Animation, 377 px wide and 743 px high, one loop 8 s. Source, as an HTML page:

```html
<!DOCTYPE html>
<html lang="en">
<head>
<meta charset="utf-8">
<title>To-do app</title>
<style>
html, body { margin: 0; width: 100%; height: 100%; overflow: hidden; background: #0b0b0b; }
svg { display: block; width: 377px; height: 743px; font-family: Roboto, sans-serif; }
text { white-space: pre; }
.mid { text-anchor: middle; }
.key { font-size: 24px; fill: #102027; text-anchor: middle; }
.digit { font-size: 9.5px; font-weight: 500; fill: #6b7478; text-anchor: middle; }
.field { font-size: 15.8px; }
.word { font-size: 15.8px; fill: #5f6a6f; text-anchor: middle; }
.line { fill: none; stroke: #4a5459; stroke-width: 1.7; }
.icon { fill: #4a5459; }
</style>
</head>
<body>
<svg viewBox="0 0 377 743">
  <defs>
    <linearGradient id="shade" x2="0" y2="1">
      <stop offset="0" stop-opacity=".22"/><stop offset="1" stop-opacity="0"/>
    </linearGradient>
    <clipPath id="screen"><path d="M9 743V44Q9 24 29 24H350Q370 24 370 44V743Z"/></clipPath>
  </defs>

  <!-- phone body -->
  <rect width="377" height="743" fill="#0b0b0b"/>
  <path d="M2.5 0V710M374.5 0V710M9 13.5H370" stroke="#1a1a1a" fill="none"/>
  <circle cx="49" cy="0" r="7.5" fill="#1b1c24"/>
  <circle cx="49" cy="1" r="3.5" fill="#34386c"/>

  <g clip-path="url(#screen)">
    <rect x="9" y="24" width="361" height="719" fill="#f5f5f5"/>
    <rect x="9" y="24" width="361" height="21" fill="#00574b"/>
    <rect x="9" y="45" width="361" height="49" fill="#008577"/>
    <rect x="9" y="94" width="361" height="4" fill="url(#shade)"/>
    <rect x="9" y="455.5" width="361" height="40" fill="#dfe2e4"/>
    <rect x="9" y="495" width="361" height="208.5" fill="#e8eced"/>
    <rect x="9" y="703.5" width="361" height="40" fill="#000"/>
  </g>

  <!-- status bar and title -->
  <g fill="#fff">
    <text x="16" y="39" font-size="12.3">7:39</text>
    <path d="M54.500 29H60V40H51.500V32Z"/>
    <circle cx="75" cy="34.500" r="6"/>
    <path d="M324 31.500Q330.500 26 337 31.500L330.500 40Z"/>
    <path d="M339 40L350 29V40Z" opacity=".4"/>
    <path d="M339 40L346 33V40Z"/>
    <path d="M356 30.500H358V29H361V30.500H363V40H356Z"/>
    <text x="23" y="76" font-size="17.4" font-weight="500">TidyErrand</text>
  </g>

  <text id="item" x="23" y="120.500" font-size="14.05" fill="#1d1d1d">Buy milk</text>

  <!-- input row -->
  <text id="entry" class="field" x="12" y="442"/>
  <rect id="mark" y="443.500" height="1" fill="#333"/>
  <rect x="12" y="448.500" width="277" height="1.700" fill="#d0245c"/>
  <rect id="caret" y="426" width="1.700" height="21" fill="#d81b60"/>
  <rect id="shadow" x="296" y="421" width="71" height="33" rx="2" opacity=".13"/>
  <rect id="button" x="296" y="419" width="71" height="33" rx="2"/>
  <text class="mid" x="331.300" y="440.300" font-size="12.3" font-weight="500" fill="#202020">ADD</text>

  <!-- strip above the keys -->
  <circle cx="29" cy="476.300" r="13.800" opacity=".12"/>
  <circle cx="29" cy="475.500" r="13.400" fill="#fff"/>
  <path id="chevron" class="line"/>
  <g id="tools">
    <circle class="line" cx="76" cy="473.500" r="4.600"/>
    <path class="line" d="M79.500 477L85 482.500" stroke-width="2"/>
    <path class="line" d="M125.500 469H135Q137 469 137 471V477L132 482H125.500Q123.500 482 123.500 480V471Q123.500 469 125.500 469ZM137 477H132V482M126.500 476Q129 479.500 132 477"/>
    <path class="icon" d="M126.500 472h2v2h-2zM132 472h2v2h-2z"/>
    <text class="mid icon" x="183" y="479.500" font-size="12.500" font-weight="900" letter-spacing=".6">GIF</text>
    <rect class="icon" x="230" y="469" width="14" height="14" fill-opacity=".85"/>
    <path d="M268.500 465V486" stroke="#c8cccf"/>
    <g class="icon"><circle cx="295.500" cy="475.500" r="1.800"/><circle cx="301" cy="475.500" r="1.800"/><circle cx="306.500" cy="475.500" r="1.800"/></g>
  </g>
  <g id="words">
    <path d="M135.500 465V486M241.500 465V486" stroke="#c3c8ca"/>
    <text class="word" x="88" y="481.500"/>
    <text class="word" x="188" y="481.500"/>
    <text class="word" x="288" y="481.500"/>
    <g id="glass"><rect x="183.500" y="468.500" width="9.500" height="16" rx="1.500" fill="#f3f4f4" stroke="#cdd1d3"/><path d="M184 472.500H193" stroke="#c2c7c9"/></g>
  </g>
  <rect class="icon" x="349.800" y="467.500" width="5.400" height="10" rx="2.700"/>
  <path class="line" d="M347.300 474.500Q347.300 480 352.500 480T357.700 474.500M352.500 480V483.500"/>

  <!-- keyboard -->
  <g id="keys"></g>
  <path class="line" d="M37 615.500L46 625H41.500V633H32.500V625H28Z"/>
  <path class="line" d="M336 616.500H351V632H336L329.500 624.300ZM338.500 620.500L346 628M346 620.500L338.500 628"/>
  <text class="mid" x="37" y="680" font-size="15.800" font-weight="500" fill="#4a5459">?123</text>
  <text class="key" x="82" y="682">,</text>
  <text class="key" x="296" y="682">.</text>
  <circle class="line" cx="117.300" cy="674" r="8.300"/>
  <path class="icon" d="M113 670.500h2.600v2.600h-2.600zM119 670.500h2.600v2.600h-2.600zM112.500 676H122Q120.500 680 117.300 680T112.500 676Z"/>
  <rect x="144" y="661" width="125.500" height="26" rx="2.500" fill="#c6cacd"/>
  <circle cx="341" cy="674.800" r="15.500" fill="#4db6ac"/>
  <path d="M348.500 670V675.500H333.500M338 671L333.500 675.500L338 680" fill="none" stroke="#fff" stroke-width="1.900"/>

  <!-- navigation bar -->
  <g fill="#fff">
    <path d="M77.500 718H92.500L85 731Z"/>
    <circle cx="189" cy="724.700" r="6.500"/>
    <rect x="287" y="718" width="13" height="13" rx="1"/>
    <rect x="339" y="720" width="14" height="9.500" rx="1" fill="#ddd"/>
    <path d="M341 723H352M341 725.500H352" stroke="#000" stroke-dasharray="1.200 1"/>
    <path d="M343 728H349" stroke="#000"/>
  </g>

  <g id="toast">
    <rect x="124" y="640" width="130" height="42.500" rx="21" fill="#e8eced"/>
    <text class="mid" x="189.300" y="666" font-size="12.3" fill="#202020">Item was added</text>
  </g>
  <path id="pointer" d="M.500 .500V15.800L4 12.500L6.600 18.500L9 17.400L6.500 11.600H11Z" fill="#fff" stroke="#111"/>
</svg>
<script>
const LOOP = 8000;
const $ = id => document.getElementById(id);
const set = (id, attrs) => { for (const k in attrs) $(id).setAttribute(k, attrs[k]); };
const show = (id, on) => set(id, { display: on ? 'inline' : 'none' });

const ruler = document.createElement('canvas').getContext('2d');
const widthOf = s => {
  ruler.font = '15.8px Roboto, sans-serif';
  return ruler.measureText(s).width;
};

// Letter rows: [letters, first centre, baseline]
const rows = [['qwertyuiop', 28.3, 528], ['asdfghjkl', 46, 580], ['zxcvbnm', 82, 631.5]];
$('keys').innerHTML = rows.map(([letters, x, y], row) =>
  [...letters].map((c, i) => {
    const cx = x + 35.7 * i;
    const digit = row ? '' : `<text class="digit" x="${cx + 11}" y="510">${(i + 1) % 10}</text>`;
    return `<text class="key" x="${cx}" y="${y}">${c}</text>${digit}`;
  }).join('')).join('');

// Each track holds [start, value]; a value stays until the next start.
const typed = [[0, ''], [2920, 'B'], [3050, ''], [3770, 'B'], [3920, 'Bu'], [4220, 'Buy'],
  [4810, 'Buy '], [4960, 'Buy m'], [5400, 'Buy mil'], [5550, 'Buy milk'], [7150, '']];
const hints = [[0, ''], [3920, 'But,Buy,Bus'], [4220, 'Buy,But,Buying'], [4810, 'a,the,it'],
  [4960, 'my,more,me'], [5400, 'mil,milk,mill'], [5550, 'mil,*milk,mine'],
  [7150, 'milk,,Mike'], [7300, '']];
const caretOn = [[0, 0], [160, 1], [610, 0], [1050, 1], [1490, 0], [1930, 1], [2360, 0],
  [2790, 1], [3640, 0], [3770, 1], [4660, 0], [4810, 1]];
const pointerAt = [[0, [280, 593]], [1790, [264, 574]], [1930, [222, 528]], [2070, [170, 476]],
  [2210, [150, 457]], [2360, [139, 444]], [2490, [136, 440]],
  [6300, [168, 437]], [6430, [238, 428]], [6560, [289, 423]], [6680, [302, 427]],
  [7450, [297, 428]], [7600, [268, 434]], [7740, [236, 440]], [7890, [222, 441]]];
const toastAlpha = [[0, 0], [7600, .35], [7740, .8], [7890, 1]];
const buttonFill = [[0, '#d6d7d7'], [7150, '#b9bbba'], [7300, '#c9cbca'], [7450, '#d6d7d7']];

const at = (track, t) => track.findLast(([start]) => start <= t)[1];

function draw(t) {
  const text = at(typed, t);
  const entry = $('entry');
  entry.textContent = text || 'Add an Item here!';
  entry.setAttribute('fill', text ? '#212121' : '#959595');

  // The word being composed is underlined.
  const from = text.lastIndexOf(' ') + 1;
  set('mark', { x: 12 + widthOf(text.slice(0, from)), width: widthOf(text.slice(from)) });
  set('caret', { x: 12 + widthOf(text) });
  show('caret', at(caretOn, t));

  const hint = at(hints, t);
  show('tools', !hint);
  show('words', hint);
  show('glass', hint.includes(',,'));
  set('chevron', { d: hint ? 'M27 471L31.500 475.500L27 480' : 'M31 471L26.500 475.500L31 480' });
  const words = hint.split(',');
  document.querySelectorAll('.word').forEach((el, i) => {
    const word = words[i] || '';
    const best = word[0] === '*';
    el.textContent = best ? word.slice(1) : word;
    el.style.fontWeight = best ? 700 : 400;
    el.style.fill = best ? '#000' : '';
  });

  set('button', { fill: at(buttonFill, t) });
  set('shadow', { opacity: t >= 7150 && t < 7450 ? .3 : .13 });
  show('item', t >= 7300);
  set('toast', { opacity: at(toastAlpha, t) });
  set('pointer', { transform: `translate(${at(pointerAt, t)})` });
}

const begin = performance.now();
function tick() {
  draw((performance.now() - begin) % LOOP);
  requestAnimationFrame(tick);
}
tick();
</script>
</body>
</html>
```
---*---
**Exercise:** Lines above that contain the string "keys" make up the answer.

**Written solution:**
  <!-- strip above the keys -->
  <g id="keys"></g>
$('keys').innerHTML = rows.map(([letters, x, y], row) =>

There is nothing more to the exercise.